My knowledge of average child development will be illustrated by looking at Piaget’s theory of cognitive development, this will be linked into two of the observations that I have made whilst studying a 3 year 4 month old boy in a nursery setting for an hour at a time. This will be connected with legal policies and framework that show the importance of child development in relation to social work practice. It will then be noted how these observations on child development can help us to understand social work practice and make sure that practice is anti-oppressive and anti-discriminatory. The observations will also be used to show how anti-oppression and anti-discrimination have been carried out in a nursery setting. This is fundamental in understanding what average child development would be considered so that there can be awareness when a child is not developing ‘normally’.
Piaget studied cognitive development and saw it as how children adapt to the world to try and find meaning and to develop their understanding. He believed that it was the role of the adult to provide the child with a stimulating environment which allowed the children to manipulate objects and ideas. Piaget saw cognitive development as a set of stages that all children needed to go through and that they had to fully complete one stage before moving on to the next, these stages are; sensory motor, pre-operational, concrete operational and formal operational. “Although there have been criticisms of Piaget, the contribution that he has made to our understanding of children’s intellectual development is still significant.

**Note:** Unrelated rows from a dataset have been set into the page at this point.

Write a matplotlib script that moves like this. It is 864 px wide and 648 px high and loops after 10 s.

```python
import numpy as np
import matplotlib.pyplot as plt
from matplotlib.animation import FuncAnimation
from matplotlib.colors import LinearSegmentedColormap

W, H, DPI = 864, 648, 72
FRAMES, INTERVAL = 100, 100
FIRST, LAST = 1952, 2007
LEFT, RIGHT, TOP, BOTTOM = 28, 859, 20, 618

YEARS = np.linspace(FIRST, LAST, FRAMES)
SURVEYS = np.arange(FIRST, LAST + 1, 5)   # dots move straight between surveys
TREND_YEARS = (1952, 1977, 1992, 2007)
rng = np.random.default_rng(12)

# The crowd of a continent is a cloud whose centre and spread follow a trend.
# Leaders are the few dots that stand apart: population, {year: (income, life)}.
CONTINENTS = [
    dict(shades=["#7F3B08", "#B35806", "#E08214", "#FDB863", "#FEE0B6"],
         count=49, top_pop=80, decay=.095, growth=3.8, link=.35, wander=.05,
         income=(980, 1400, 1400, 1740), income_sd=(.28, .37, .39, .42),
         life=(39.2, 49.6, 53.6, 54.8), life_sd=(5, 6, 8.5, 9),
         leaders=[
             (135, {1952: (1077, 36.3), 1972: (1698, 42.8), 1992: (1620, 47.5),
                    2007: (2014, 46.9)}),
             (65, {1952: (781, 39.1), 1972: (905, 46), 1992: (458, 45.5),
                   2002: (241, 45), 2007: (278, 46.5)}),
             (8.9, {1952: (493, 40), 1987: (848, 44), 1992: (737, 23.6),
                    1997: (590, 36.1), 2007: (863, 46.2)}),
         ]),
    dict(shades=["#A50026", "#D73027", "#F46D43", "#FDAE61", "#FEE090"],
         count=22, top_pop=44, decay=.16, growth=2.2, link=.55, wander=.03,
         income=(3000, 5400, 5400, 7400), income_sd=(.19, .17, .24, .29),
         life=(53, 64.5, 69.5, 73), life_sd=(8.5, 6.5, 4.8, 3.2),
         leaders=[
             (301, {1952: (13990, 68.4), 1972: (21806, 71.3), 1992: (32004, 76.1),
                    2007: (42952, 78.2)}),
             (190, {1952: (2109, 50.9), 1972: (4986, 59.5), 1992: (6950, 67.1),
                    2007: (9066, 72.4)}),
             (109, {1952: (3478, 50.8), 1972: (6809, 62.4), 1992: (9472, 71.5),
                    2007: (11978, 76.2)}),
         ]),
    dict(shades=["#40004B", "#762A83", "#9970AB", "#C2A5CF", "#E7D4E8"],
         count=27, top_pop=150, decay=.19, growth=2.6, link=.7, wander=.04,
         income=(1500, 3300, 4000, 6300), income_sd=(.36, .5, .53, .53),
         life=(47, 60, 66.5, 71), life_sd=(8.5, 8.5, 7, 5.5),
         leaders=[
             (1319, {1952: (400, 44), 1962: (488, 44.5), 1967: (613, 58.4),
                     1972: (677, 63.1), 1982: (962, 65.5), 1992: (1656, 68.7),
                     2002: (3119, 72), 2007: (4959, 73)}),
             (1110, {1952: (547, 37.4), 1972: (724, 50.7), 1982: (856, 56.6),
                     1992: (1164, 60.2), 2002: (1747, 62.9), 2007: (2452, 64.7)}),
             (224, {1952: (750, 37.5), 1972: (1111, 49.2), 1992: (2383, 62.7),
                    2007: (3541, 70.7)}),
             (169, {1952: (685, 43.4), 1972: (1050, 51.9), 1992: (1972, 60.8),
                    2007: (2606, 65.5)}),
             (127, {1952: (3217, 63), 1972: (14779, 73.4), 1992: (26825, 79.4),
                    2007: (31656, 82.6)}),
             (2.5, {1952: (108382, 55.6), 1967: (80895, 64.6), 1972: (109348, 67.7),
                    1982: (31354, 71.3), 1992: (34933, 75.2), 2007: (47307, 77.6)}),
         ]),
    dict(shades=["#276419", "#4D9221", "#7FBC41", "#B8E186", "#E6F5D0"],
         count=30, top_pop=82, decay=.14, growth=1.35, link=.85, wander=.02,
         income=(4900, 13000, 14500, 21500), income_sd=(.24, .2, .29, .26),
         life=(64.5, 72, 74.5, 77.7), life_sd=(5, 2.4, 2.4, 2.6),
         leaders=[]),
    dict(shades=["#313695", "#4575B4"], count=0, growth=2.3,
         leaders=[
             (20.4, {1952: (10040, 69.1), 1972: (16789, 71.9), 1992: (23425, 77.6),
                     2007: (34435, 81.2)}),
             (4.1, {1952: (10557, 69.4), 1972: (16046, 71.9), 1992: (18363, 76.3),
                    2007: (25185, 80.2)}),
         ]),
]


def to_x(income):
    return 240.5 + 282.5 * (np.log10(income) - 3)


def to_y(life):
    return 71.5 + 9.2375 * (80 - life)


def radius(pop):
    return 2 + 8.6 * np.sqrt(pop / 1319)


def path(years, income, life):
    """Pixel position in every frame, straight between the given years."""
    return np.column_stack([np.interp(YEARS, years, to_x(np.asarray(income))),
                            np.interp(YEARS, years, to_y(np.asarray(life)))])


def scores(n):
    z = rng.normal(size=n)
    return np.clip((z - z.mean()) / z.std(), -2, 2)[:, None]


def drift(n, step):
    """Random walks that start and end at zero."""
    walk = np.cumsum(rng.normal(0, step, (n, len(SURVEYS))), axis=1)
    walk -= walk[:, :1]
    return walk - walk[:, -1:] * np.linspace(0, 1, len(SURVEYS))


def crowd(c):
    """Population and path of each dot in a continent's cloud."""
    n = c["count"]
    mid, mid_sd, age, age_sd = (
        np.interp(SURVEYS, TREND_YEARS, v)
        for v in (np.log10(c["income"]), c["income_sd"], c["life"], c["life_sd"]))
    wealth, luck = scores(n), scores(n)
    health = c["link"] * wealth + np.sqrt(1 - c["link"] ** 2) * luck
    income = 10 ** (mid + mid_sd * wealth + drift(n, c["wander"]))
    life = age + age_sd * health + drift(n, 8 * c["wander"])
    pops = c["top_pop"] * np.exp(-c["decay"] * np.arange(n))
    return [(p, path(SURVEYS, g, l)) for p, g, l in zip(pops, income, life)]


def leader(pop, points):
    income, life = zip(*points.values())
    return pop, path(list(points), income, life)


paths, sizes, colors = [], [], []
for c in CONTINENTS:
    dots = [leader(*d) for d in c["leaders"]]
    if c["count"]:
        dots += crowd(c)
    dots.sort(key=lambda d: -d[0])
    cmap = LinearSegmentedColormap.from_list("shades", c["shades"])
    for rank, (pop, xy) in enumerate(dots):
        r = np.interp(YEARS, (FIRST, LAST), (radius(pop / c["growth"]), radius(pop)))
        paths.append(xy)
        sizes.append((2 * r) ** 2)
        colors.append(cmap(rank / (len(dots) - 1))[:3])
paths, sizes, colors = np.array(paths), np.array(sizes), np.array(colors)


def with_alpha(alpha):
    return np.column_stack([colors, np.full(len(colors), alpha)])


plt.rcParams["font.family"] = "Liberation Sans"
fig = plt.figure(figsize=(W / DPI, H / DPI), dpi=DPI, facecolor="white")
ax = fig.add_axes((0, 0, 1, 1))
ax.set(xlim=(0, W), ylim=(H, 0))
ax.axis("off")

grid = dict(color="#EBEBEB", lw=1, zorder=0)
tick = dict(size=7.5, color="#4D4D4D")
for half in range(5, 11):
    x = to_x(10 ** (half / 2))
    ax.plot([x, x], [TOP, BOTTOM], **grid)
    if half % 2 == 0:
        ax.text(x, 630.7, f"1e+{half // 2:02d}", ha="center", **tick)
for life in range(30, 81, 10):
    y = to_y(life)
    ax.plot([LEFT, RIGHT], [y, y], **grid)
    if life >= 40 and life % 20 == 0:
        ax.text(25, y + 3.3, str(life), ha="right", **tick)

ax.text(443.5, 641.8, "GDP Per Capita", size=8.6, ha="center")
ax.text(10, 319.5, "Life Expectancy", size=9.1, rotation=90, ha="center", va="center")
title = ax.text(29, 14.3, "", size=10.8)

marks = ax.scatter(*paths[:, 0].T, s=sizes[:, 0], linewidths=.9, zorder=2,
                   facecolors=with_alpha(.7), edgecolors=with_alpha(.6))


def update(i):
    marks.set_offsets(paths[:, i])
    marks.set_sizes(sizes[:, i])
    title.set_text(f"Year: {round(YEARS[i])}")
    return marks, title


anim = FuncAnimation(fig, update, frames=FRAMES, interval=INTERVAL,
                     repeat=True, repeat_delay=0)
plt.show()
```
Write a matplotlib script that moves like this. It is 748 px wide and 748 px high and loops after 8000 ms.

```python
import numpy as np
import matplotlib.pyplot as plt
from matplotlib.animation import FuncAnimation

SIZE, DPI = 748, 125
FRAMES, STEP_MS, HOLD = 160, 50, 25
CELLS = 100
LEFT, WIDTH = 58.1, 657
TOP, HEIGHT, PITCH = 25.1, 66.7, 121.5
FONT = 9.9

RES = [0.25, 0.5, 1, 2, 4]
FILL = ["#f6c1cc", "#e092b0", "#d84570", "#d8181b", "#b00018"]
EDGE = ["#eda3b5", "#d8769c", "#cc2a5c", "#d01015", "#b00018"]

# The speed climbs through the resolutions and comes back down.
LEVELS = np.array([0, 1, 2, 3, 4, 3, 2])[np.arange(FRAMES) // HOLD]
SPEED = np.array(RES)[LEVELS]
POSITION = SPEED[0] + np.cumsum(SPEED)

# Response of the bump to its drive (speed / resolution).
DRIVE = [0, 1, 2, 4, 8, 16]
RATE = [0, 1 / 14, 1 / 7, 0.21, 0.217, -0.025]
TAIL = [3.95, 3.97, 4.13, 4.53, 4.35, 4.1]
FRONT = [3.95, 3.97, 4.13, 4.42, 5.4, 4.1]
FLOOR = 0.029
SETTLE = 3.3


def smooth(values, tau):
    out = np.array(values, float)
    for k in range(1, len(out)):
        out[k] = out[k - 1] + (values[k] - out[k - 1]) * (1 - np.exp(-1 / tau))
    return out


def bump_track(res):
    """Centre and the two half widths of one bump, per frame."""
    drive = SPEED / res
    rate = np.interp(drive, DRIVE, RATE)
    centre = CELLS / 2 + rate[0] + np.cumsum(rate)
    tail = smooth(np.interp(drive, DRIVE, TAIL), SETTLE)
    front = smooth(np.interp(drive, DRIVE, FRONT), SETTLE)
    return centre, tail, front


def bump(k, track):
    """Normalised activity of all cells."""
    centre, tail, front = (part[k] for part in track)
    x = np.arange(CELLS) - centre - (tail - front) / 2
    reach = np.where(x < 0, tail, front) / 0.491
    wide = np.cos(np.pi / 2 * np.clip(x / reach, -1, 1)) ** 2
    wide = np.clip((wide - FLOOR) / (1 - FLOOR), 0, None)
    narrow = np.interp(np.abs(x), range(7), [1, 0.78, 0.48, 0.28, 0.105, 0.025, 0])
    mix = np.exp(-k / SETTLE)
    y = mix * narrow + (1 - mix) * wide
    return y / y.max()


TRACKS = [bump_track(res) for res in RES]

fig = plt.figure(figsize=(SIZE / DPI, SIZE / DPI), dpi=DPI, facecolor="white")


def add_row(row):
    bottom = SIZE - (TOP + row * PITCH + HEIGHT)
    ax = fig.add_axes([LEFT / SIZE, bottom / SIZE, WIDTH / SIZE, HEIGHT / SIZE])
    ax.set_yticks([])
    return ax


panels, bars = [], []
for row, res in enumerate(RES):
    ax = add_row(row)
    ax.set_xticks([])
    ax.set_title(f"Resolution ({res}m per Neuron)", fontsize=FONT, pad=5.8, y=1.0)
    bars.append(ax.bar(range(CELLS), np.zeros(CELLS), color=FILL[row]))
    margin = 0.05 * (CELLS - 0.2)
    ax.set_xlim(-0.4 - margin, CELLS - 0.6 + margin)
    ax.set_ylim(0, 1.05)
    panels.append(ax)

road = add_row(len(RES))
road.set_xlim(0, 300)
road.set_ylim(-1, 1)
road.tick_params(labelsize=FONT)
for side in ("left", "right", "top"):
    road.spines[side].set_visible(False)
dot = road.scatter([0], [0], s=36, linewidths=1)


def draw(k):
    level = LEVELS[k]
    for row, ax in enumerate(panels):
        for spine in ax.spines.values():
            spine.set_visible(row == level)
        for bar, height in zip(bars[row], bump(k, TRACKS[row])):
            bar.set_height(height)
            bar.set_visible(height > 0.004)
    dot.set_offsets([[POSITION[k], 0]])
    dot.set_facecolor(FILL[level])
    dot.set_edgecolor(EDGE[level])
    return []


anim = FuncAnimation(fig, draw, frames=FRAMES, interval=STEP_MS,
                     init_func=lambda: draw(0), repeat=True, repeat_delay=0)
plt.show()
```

He suggested that children progress through a series of stages in their thinking, each of which corresponds to broad changes in the structure and logic of their intelligence” (Brigid, D et al 2010 p153) Piaget claims